- _Activity_: Copy nothing but the text: repeat each entry exactly and drop the images.

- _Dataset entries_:
+ + + + +
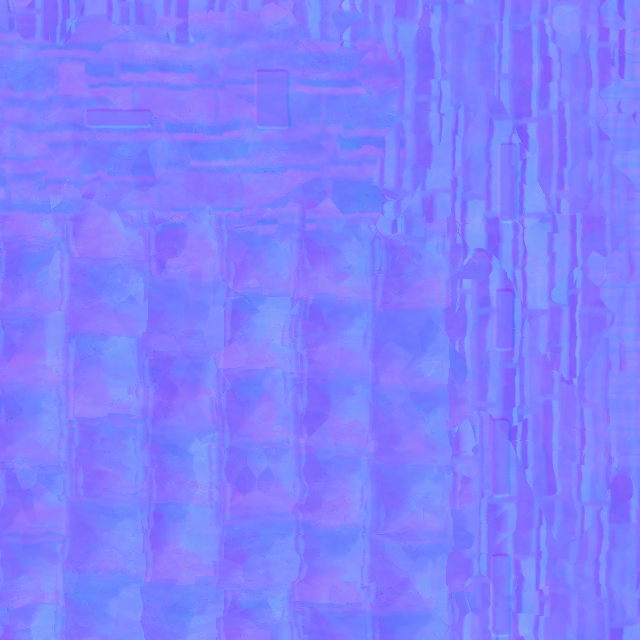
Give the GLSL for this texture map, as a three.js fragment shader.

```glsl
// Draws a normal map of worn plaster: hollow panels, stacked ledges and upright fluting.
varying vec2 vUv;

float hash(vec2 p) {
  vec3 q = fract(p.xyx * 0.1031);
  q += dot(q, q.yzx + 33.33);
  return fract((q.x + q.y) * q.z);
}

vec2 hash2(vec2 p) {
  return vec2(hash(p), hash(p + 71.3));
}

// Smooth two-channel noise in -0.5..0.5
vec2 softNoise(vec2 p) {
  vec2 i = floor(p), f = fract(p);
  f = f * f * (3.0 - 2.0 * f);
  vec2 low = mix(hash2(i), hash2(i + vec2(1.0, 0.0)), f.x);
  vec2 high = mix(hash2(i + vec2(0.0, 1.0)), hash2(i + 1.0), f.x);
  return mix(low, high, f.y) - 0.5;
}

// Layered sines that bend straight edges
vec2 sway(vec2 p) {
  return sin(p.yx * 19.0 + vec2(0.4, 2.1)) * 0.5
       + sin(p.yx * 47.0 + p * 23.0) * 0.3
       + sin(p.yx * 113.0 - p * 61.0) * 0.15;
}

// Cellular noise: cell id in xy, gap to the next cell in z
vec3 cellular(vec2 p) {
  vec2 base = floor(p), nearestId = base;
  float first = 9.0, second = 9.0;
  for (int y = -1; y <= 1; y++) {
    for (int x = -1; x <= 1; x++) {
      vec2 id = base + vec2(float(x), float(y));
      float d = length(id + hash2(id) - p);
      if (d < first) {
        second = first;
        first = d;
        nearestId = id;
      } else {
        second = min(second, d);
      }
    }
  }
  return vec3(nearestId, second - first);
}

float band(float v, float from, float to, float soft) {
  return smoothstep(from - soft, from + soft, v) * (1.0 - smoothstep(to - soft, to + soft, v));
}

// Slope across raised strips of uneven width, length and strength
float strips(float across, float along, float pitch, float segment) {
  float block = floor(along / segment / 1.7 + 0.4 * sin(across * 23.0));
  float row = across / pitch + hash(vec2(block, 8.0));
  row += 0.22 * sin(row * 2.3 + block) + 0.16 * sin(row * 4.1 + block * 2.0);
  float lane = floor(row);
  float run = along / segment + 3.0 * hash(vec2(lane, 5.0));
  vec2 rnd = hash2(vec2(lane, floor(run)));
  float u = fract(row);
  float middle = 0.28 + 0.44 * rnd.x;
  float slope = band(u, middle + 0.06, 0.94, 0.05) - band(u, 0.06, middle - 0.02, 0.05);
  float ends = band(fract(run), 0.03, 0.97, 0.02);
  return slope * ends * (0.25 + 1.1 * rnd.y);
}

// Hollow panel: four sides lean apart, with broken seams of varied width
vec2 panel(vec2 p, vec2 rough) {
  float column = floor(p.x);
  p.y = p.y * (0.94 + 0.14 * hash(vec2(column, 6.0))) + 0.8 * hash(vec2(column, 3.0));
  vec2 rnd = hash2(floor(p) + 17.0);
  vec2 local = fract(p) - 0.5;
  vec2 d = local - (rnd - 0.5) * 0.34 + rough * 0.12;
  float diagonal = abs(d.x) * (0.75 + 0.5 * rnd.y) - abs(d.y);
  float side = smoothstep(-0.09, 0.09, diagonal + rough.x * 0.2);
  vec2 lean = clamp(d * 4.0, -1.0, 1.0);
  vec2 tilt = mix(vec2(lean.x * 0.35, lean.y), vec2(lean.x, lean.y * 0.35), side);
  vec2 seam = smoothstep(vec2(0.38), vec2(0.41), abs(local) + rough * 0.1);
  vec2 ridge = vec2(sin(local.x * 52.0 + rnd.y * 6.0), sin(local.y * 44.0 + rnd.x * 6.0)) * 0.7;
  return mix(tilt * (0.75 + 0.4 * rnd.y), ridge, seam * smoothstep(0.25, 0.6, rnd.yx) * 0.8);
}

// Recessed slot with a thin bright rim
vec2 slot(vec2 tilt, vec2 p, vec2 halfSize) {
  vec2 q = abs(p) - halfSize + 0.008;
  float d = length(max(q, 0.0)) + min(max(q.x, q.y), 0.0) - 0.008;
  vec2 normal = q.x > q.y ? vec2(sign(p.x), 0.0) : vec2(0.0, sign(p.y));
  tilt = mix(tilt, vec2(-0.05, 0.005), 0.6 * (1.0 - smoothstep(-0.003, 0.002, d)));
  return tilt + vec2(-normal.y, normal.x) * 0.1 * (1.0 - smoothstep(0.0008, 0.0035, abs(d)));
}

void main() {
  vec2 uv = vUv;
  vec2 bend = sway(uv);
  vec2 rough = softNoise(uv * 26.0) + 0.6 * softNoise(uv * 67.0) + 0.4 * softNoise(uv * 150.0);
  vec3 chip = cellular(uv * vec2(27.0, 23.0) + bend * 0.2);
  vec2 chipTilt = (hash2(chip.xy) - 0.5) * smoothstep(0.0, 0.05, chip.z);

  // Regions meet along angular chips
  vec2 area = uv + chipTilt * 0.08 + rough * 0.012;
  float upper = smoothstep(0.66, 0.67, area.y);
  float flutes = smoothstep(-0.008, 0.008, area.x - mix(0.725, 0.605, upper));
  float border = smoothstep(0.95, 0.965, area.x) * smoothstep(0.25, 0.3, area.y);

  vec2 bent = uv + bend * 0.002 + rough * 0.004 + chipTilt * 0.008;
  vec2 grid = uv * vec2(8.4, 8.1) + bend * 0.04 + chipTilt * 0.12 + vec2(0.1, 0.0);
  vec2 panels = panel(grid, rough) * vec2(0.073, 0.061);
  vec2 ledges = vec2(0.03 * rough.x, 0.07 * strips(bent.y, bent.x, 0.043, 0.125));
  vec2 fluting = vec2(0.082 * strips(bent.x, bent.y, 0.031, 0.15), 0.025 * rough.y);
  vec2 slices = vec2(0.035, 0.04 * strips(uv.y, uv.x, 0.019, 0.3));

  vec2 tilt = mix(panels, ledges, upper);
  tilt = mix(tilt, fluting, max(flutes, smoothstep(0.955, 0.965, area.y)));
  tilt = mix(tilt, slices, border * 0.75);

  // Chipped facets and brushed relief, drawn out along each region
  float chipped = smoothstep(0.5, 0.8, hash(chip.xy + 9.0));
  tilt += chipTilt * (0.02 + 0.045 * chipped);
  vec2 brush = mix(softNoise(uv * vec2(42.0, 150.0) + bend), softNoise(uv * vec2(150.0, 34.0) + bend), flutes);
  tilt += rough * 0.034 + brush * 0.024;

  // Fine flakes with thin lit edges
  vec3 flake = cellular(uv * vec2(38.0, 84.0) + bend * 1.2 + rough * 1.3);
  float crack = (1.0 - smoothstep(0.02, 0.12, flake.z)) * smoothstep(-0.25, 0.2, rough.x);
  vec2 flakeTilt = hash2(flake.xy) - 0.5;
  tilt += flakeTilt * (0.018 + 0.1 * crack * (1.0 - 0.6 * flutes));

  // Upright slots in the fluting, a flat and an upright one among the ledges
  for (int i = 0; i < 4; i++) {
    float n = float(i);
    vec2 rnd = hash2(vec2(n, 41.0));
    vec2 jag = uv + rough * 0.002;
    tilt = slot(tilt, jag - vec2(0.775 + 0.025 * rnd.x, 0.07 + 0.215 * n), vec2(0.014, 0.045 + 0.02 * rnd.y));
    if (i < 2) tilt = slot(tilt, jag - vec2(0.185 + 0.24 * n, 0.815 + 0.03 * n), vec2(0.052 - 0.026 * n, 0.013 + 0.032 * n));
  }

  // Across leans green, upward leans away from red
  vec2 slope = vec2(0.002 - tilt.y, tilt.x - 0.001);
  float depth = sqrt(max(0.0, 1.0 - 4.0 * dot(slope, slope)));
  gl_FragColor = vec4(0.5 + slope, 0.5 + 0.5 * depth, 1.0);
}
```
+ + + + +
- _Response area_:
Give the GLSL for this texture map, as a three.js fragment shader.

```glsl
// Draws a normal map of worn plaster: hollow panels, stacked ledges and upright fluting.
varying vec2 vUv;

float hash(vec2 p) {
  vec3 q = fract(p.xyx * 0.1031);
  q += dot(q, q.yzx + 33.33);
  return fract((q.x + q.y) * q.z);
}

vec2 hash2(vec2 p) {
  return vec2(hash(p), hash(p + 71.3));
}

// Smooth two-channel noise in -0.5..0.5
vec2 softNoise(vec2 p) {
  vec2 i = floor(p), f = fract(p);
  f = f * f * (3.0 - 2.0 * f);
  vec2 low = mix(hash2(i), hash2(i + vec2(1.0, 0.0)), f.x);
  vec2 high = mix(hash2(i + vec2(0.0, 1.0)), hash2(i + 1.0), f.x);
  return mix(low, high, f.y) - 0.5;
}

// Layered sines that bend straight edges
vec2 sway(vec2 p) {
  return sin(p.yx * 19.0 + vec2(0.4, 2.1)) * 0.5
       + sin(p.yx * 47.0 + p * 23.0) * 0.3
       + sin(p.yx * 113.0 - p * 61.0) * 0.15;
}

// Cellular noise: cell id in xy, gap to the next cell in z
vec3 cellular(vec2 p) {
  vec2 base = floor(p), nearestId = base;
  float first = 9.0, second = 9.0;
  for (int y = -1; y <= 1; y++) {
    for (int x = -1; x <= 1; x++) {
      vec2 id = base + vec2(float(x), float(y));
      float d = length(id + hash2(id) - p);
      if (d < first) {
        second = first;
        first = d;
        nearestId = id;
      } else {
        second = min(second, d);
      }
    }
  }
  return vec3(nearestId, second - first);
}

float band(float v, float from, float to, float soft) {
  return smoothstep(from - soft, from + soft, v) * (1.0 - smoothstep(to - soft, to + soft, v));
}

// Slope across raised strips of uneven width, length and strength
float strips(float across, float along, float pitch, float segment) {
  float block = floor(along / segment / 1.7 + 0.4 * sin(across * 23.0));
  float row = across / pitch + hash(vec2(block, 8.0));
  row += 0.22 * sin(row * 2.3 + block) + 0.16 * sin(row * 4.1 + block * 2.0);
  float lane = floor(row);
  float run = along / segment + 3.0 * hash(vec2(lane, 5.0));
  vec2 rnd = hash2(vec2(lane, floor(run)));
  float u = fract(row);
  float middle = 0.28 + 0.44 * rnd.x;
  float slope = band(u, middle + 0.06, 0.94, 0.05) - band(u, 0.06, middle - 0.02, 0.05);
  float ends = band(fract(run), 0.03, 0.97, 0.02);
  return slope * ends * (0.25 + 1.1 * rnd.y);
}

// Hollow panel: four sides lean apart, with broken seams of varied width
vec2 panel(vec2 p, vec2 rough) {
  float column = floor(p.x);
  p.y = p.y * (0.94 + 0.14 * hash(vec2(column, 6.0))) + 0.8 * hash(vec2(column, 3.0));
  vec2 rnd = hash2(floor(p) + 17.0);
  vec2 local = fract(p) - 0.5;
  vec2 d = local - (rnd - 0.5) * 0.34 + rough * 0.12;
  float diagonal = abs(d.x) * (0.75 + 0.5 * rnd.y) - abs(d.y);
  float side = smoothstep(-0.09, 0.09, diagonal + rough.x * 0.2);
  vec2 lean = clamp(d * 4.0, -1.0, 1.0);
  vec2 tilt = mix(vec2(lean.x * 0.35, lean.y), vec2(lean.x, lean.y * 0.35), side);
  vec2 seam = smoothstep(vec2(0.38), vec2(0.41), abs(local) + rough * 0.1);
  vec2 ridge = vec2(sin(local.x * 52.0 + rnd.y * 6.0), sin(local.y * 44.0 + rnd.x * 6.0)) * 0.7;
  return mix(tilt * (0.75 + 0.4 * rnd.y), ridge, seam * smoothstep(0.25, 0.6, rnd.yx) * 0.8);
}

// Recessed slot with a thin bright rim
vec2 slot(vec2 tilt, vec2 p, vec2 halfSize) {
  vec2 q = abs(p) - halfSize + 0.008;
  float d = length(max(q, 0.0)) + min(max(q.x, q.y), 0.0) - 0.008;
  vec2 normal = q.x > q.y ? vec2(sign(p.x), 0.0) : vec2(0.0, sign(p.y));
  tilt = mix(tilt, vec2(-0.05, 0.005), 0.6 * (1.0 - smoothstep(-0.003, 0.002, d)));
  return tilt + vec2(-normal.y, normal.x) * 0.1 * (1.0 - smoothstep(0.0008, 0.0035, abs(d)));
}

void main() {
  vec2 uv = vUv;
  vec2 bend = sway(uv);
  vec2 rough = softNoise(uv * 26.0) + 0.6 * softNoise(uv * 67.0) + 0.4 * softNoise(uv * 150.0);
  vec3 chip = cellular(uv * vec2(27.0, 23.0) + bend * 0.2);
  vec2 chipTilt = (hash2(chip.xy) - 0.5) * smoothstep(0.0, 0.05, chip.z);

  // Regions meet along angular chips
  vec2 area = uv + chipTilt * 0.08 + rough * 0.012;
  float upper = smoothstep(0.66, 0.67, area.y);
  float flutes = smoothstep(-0.008, 0.008, area.x - mix(0.725, 0.605, upper));
  float border = smoothstep(0.95, 0.965, area.x) * smoothstep(0.25, 0.3, area.y);

  vec2 bent = uv + bend * 0.002 + rough * 0.004 + chipTilt * 0.008;
  vec2 grid = uv * vec2(8.4, 8.1) + bend * 0.04 + chipTilt * 0.12 + vec2(0.1, 0.0);
  vec2 panels = panel(grid, rough) * vec2(0.073, 0.061);
  vec2 ledges = vec2(0.03 * rough.x, 0.07 * strips(bent.y, bent.x, 0.043, 0.125));
  vec2 fluting = vec2(0.082 * strips(bent.x, bent.y, 0.031, 0.15), 0.025 * rough.y);
  vec2 slices = vec2(0.035, 0.04 * strips(uv.y, uv.x, 0.019, 0.3));

  vec2 tilt = mix(panels, ledges, upper);
  tilt = mix(tilt, fluting, max(flutes, smoothstep(0.955, 0.965, area.y)));
  tilt = mix(tilt, slices, border * 0.75);

  // Chipped facets and brushed relief, drawn out along each region
  float chipped = smoothstep(0.5, 0.8, hash(chip.xy + 9.0));
  tilt += chipTilt * (0.02 + 0.045 * chipped);
  vec2 brush = mix(softNoise(uv * vec2(42.0, 150.0) + bend), softNoise(uv * vec2(150.0, 34.0) + bend), flutes);
  tilt += rough * 0.034 + brush * 0.024;

  // Fine flakes with thin lit edges
  vec3 flake = cellular(uv * vec2(38.0, 84.0) + bend * 1.2 + rough * 1.3);
  float crack = (1.0 - smoothstep(0.02, 0.12, flake.z)) * smoothstep(-0.25, 0.2, rough.x);
  vec2 flakeTilt = hash2(flake.xy) - 0.5;
  tilt += flakeTilt * (0.018 + 0.1 * crack * (1.0 - 0.6 * flutes));

  // Upright slots in the fluting, a flat and an upright one among the ledges
  for (int i = 0; i < 4; i++) {
    float n = float(i);
    vec2 rnd = hash2(vec2(n, 41.0));
    vec2 jag = uv + rough * 0.002;
    tilt = slot(tilt, jag - vec2(0.775 + 0.025 * rnd.x, 0.07 + 0.215 * n), vec2(0.014, 0.045 + 0.02 * rnd.y));
    if (i < 2) tilt = slot(tilt, jag - vec2(0.185 + 0.24 * n, 0.815 + 0.03 * n), vec2(0.052 - 0.026 * n, 0.013 + 0.032 * n));
  }

  // Across leans green, upward leans away from red
  vec2 slope = vec2(0.002 - tilt.y, tilt.x - 0.001);
  float depth = sqrt(max(0.0, 1.0 - 4.0 * dot(slope, slope)));
  gl_FragColor = vec4(0.5 + slope, 0.5 + 0.5 * depth, 1.0);
}
```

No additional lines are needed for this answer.